GOP congressman acknowledges 'poor judgment'

WASHINGTON — WASHINGTON - Choking back tears, Republican Rep. Bill Thomas of California, one of Congress' most powerful and quick-tempered members, told a hushed House chamber yesterday that he exhibited "poor judgment" in calling the police last week on Democrats.

"You deserve better judgment from me, and you'll get it," the usually acerbic chairman of the Ways and Means Committee told his colleagues. "Because of my poor judgment, those outside the House who want to trivialize, marginalize and debase this institution were given an opportunity to do so."


The extraordinary speech came amid Democratic calls for an apology for Friday's events, particularly Thomas' attempts to use the Capitol Police to break up an impromptu meeting that Democrats called in the middle of a committee session to protest what they said was their exclusion from any role in formulating legislation.

That day featured threats and name-calling; it ended with an at-times absurd and at-times deadly serious floor debate about abuse of power.

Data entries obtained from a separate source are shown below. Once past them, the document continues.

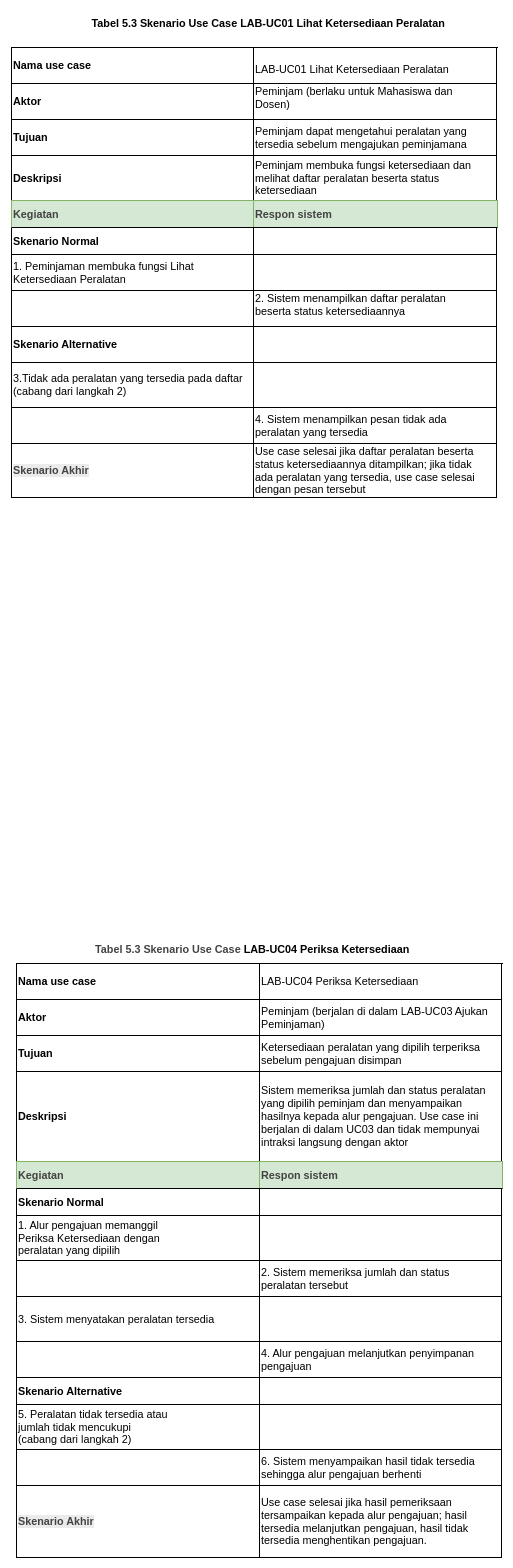
<!DOCTYPE html>
<html lang="id">
<head>
<meta charset="utf-8">
<title>Skenario Use Case</title>
<style>
:root {
  --paper: #ffffff;
  --ink: #000000;
  --muted: #434343;
  --mark: #ebebeb;
  --head-fill: #d5e8d4;
  --head-line: #82b366;
}
* { box-sizing: border-box; margin: 0; padding: 0; }
body {
  position: relative;
  width: 513px;
  height: 1568px;
  overflow: hidden;
  background: var(--paper);
  color: var(--ink);
  font: 10.8px/1.2 "Liberation Sans", Arial, sans-serif;
  white-space: nowrap;
}
.scenario { position: absolute; }
.viewing { left: 11px; top: 17px; --columns: 242px 243px; }
.checking { left: 16px; top: 943px; --columns: 243px 242px; }
h2 { height: 13px; font-size: 10.8px; line-height: 13px; font-weight: bold; }
.viewing h2 { margin: 0 0 17px 80.5px; }
.checking h2 { margin: 0 0 7px 79px; }
h2 span, .head, mark { color: var(--muted); }
.table { border-left: 1px solid var(--ink); border-top: 1px solid var(--ink); }
.row { display: grid; grid-template-columns: var(--columns); height: 36px; }
.short { height: 27px; }
.medium { height: 45px; }
.tall { height: 54px; }
.large { height: 72px; }
.xlarge { height: 90px; }
.cell {
  display: flex;
  align-items: center;
  padding-left: 1px;
  overflow: hidden;
  border: solid var(--ink);
  border-width: 0 1px 1px 0;
}
.label, .head { font-weight: bold; }
.raised { padding-bottom: 7px; }
.lowered { padding-top: 7px; }
.head {
  position: relative;
  height: 28px;
  margin: -1px 0 0 -1px;
  grid-template-columns: subgrid;
  border: 1px solid var(--head-line);
  border-bottom-color: var(--ink);
  background: var(--head-fill);
  display: grid;
  grid-template-columns: var(--columns);
}
.head .cell { border-color: var(--head-line); border-bottom: 0; }
.head .cell:last-child { border-right: 0; }
mark { background: var(--mark); }
</style>
</head>
<body>

<section class="scenario viewing">
  <h2>Tabel 5.3 Skenario Use Case LAB-UC01 Lihat Ketersediaan Peralatan</h2>
  <div class="table" role="table">
    <div class="row" role="row">
      <div class="cell label" role="cell">Nama use case</div>
      <div class="cell lowered" role="cell">LAB-UC01 Lihat Ketersediaan Peralatan</div>
    </div>
    <div class="row" role="row">
      <div class="cell label" role="cell">Aktor</div>
      <div class="cell raised" role="cell">Peminjam (berlaku untuk Mahasiswa dan<br>Dosen)</div>
    </div>
    <div class="row" role="row">
      <div class="cell label" role="cell">Tujuan</div>
      <div class="cell" role="cell">Peminjam dapat mengetahui peralatan yang<br>tersedia sebelum mengajukan peminjamana</div>
    </div>
    <div class="row medium" role="row">
      <div class="cell label" role="cell">Deskripsi</div>
      <div class="cell" role="cell">Peminjam membuka fungsi ketersediaan dan<br>melihat daftar peralatan beserta status<br>ketersediaan</div>
    </div>
    <div class="row head" role="row">
      <div class="cell" role="columnheader">Kegiatan</div>
      <div class="cell" role="columnheader">Respon sistem</div>
    </div>
    <div class="row short" role="row">
      <div class="cell label" role="cell">Skenario Normal</div>
      <div class="cell" role="cell"></div>
    </div>
    <div class="row" role="row">
      <div class="cell" role="cell">1. Peminjaman membuka fungsi Lihat<br>Ketersediaan Peralatan</div>
      <div class="cell" role="cell"></div>
    </div>
    <div class="row" role="row">
      <div class="cell" role="cell"></div>
      <div class="cell raised" role="cell">2. Sistem menampilkan daftar peralatan<br>beserta status ketersediaannya</div>
    </div>
    <div class="row" role="row">
      <div class="cell label" role="cell">Skenario Alternative</div>
      <div class="cell" role="cell"></div>
    </div>
    <div class="row medium" role="row">
      <div class="cell" role="cell">3.Tidak ada peralatan yang tersedia pada daftar<br>(cabang dari langkah 2)</div>
      <div class="cell" role="cell"></div>
    </div>
    <div class="row" role="row">
      <div class="cell" role="cell"></div>
      <div class="cell" role="cell">4. Sistem menampilkan pesan tidak ada<br>peralatan yang tersedia</div>
    </div>
    <div class="row tall" role="row">
      <div class="cell label" role="cell"><mark>Skenario Akhir</mark></div>
      <div class="cell" role="cell">Use case selesai jika daftar peralatan beserta<br>status ketersediaannya ditampilkan; jika tidak<br>ada peralatan yang tersedia, use case selesai<br>dengan pesan tersebut</div>
    </div>
  </div>
</section>

<section class="scenario checking">
  <h2><span>Tabel 5.3 Skenario Use Case</span> LAB-UC04 Periksa Ketersediaan</h2>
  <div class="table" role="table">
    <div class="row" role="row">
      <div class="cell label" role="cell">Nama use case</div>
      <div class="cell" role="cell">LAB-UC04 Periksa Ketersediaan</div>
    </div>
    <div class="row" role="row">
      <div class="cell label" role="cell">Aktor</div>
      <div class="cell" role="cell">Peminjam (berjalan di dalam LAB-UC03 Ajukan<br>Peminjaman)</div>
    </div>
    <div class="row" role="row">
      <div class="cell label" role="cell">Tujuan</div>
      <div class="cell" role="cell">Ketersediaan peralatan yang dipilih terperiksa<br>sebelum pengajuan disimpan</div>
    </div>
    <div class="row xlarge" role="row">
      <div class="cell label" role="cell">Deskripsi</div>
      <div class="cell" role="cell">Sistem memeriksa jumlah dan status peralatan<br>yang dipilih peminjam dan menyampaikan<br>hasilnya kepada alur pengajuan. Use case ini<br>berjalan di dalam UC03 dan tidak mempunyai<br>intraksi langsung dengan aktor</div>
    </div>
    <div class="row head" role="row">
      <div class="cell" role="columnheader">Kegiatan</div>
      <div class="cell" role="columnheader">Respon sistem</div>
    </div>
    <div class="row short" role="row">
      <div class="cell label" role="cell">Skenario Normal</div>
      <div class="cell" role="cell"></div>
    </div>
    <div class="row medium" role="row">
      <div class="cell" role="cell">1. Alur pengajuan memanggil<br>Periksa Ketersediaan dengan<br>peralatan yang dipilih</div>
      <div class="cell" role="cell"></div>
    </div>
    <div class="row" role="row">
      <div class="cell" role="cell"></div>
      <div class="cell" role="cell">2. Sistem memeriksa jumlah dan status<br>peralatan tersebut</div>
    </div>
    <div class="row medium" role="row">
      <div class="cell" role="cell">3. Sistem menyatakan peralatan tersedia</div>
      <div class="cell" role="cell"></div>
    </div>
    <div class="row" role="row">
      <div class="cell" role="cell"></div>
      <div class="cell" role="cell">4. Alur pengajuan melanjutkan penyimpanan<br>pengajuan</div>
    </div>
    <div class="row short" role="row">
      <div class="cell label" role="cell">Skenario Alternative</div>
      <div class="cell" role="cell"></div>
    </div>
    <div class="row medium" role="row">
      <div class="cell" role="cell">5. Peralatan tidak tersedia atau<br>jumlah tidak mencukupi<br>(cabang dari langkah 2)</div>
      <div class="cell" role="cell"></div>
    </div>
    <div class="row" role="row">
      <div class="cell" role="cell"></div>
      <div class="cell" role="cell">6. Sistem menyampaikan hasil tidak tersedia<br>sehingga alur pengajuan berhenti</div>
    </div>
    <div class="row large" role="row">
      <div class="cell label" role="cell"><mark>Skenario Akhir</mark></div>
      <div class="cell" role="cell">Use case selesai jika hasil pemeriksaan<br>tersampaikan kepada alur pengajuan; hasil<br>tersedia melanjutkan pengajuan, hasil tidak<br>tersedia menghentikan pengajuan.</div>
    </div>
  </div>
</section>

</body>
</html>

Thomas, whose words fell short of an apology, said he stands by his decision to call in law enforcement to restore order in his committee after a partisan shouting match broke out, but he said calling police to evict Democrats from their meeting room was "just plain stupid."

The mea culpa followed two failed attempts by Democrats to win passage of a resolution criticizing Thomas for his conduct and directing that the measure under consideration Friday - a pension bill co-sponsored by Rep. Benjamin L. Cardin, a Baltimore Democrat, and Ohio Rep. Rob Portman, a Republican - be returned to the committee for a new vote.

Thomas' remarks drew a standing ovation from Republicans and Democrats alike, but deep rifts remain between the parties after Friday's incident, which Democrats say was just the most egregious example of Republicans' pattern of shutting them out of House action.

Rep. Charles B. Rangel of New York, the senior Democrat on the Ways and Means panel, responding to Thomas, said: "The majority has the responsibility to lead. ... But the minority has the right to be respected."

Thomas' remarks came as Democrats were delivering on threats that Democratic leader Nancy Pelosi of California made Monday to make this "the week from hell" for House Republican leaders hoping to adjourn tomorrow for a 5 1/2 -week break.

Democrats used procedural tactics yesterday to slow work to a crawl to protest Republicans' refusal to speed enactment of legislation allowing low-income families excluded from this year's tax cut to receive an increase in the child tax credit.

And while some lawmakers said the House now seems willing to move beyond Friday's ugliness, many Democrats are not satisfied.

They dispute Republicans' stance that police were called because of the verbal brawl in committee between Rep. Pete Stark, a California Democrat, and Rep. Scott McInnis, a Colorado Republican. Law enforcement was called, Democrats say, only to disrupt their meeting and trample their rights.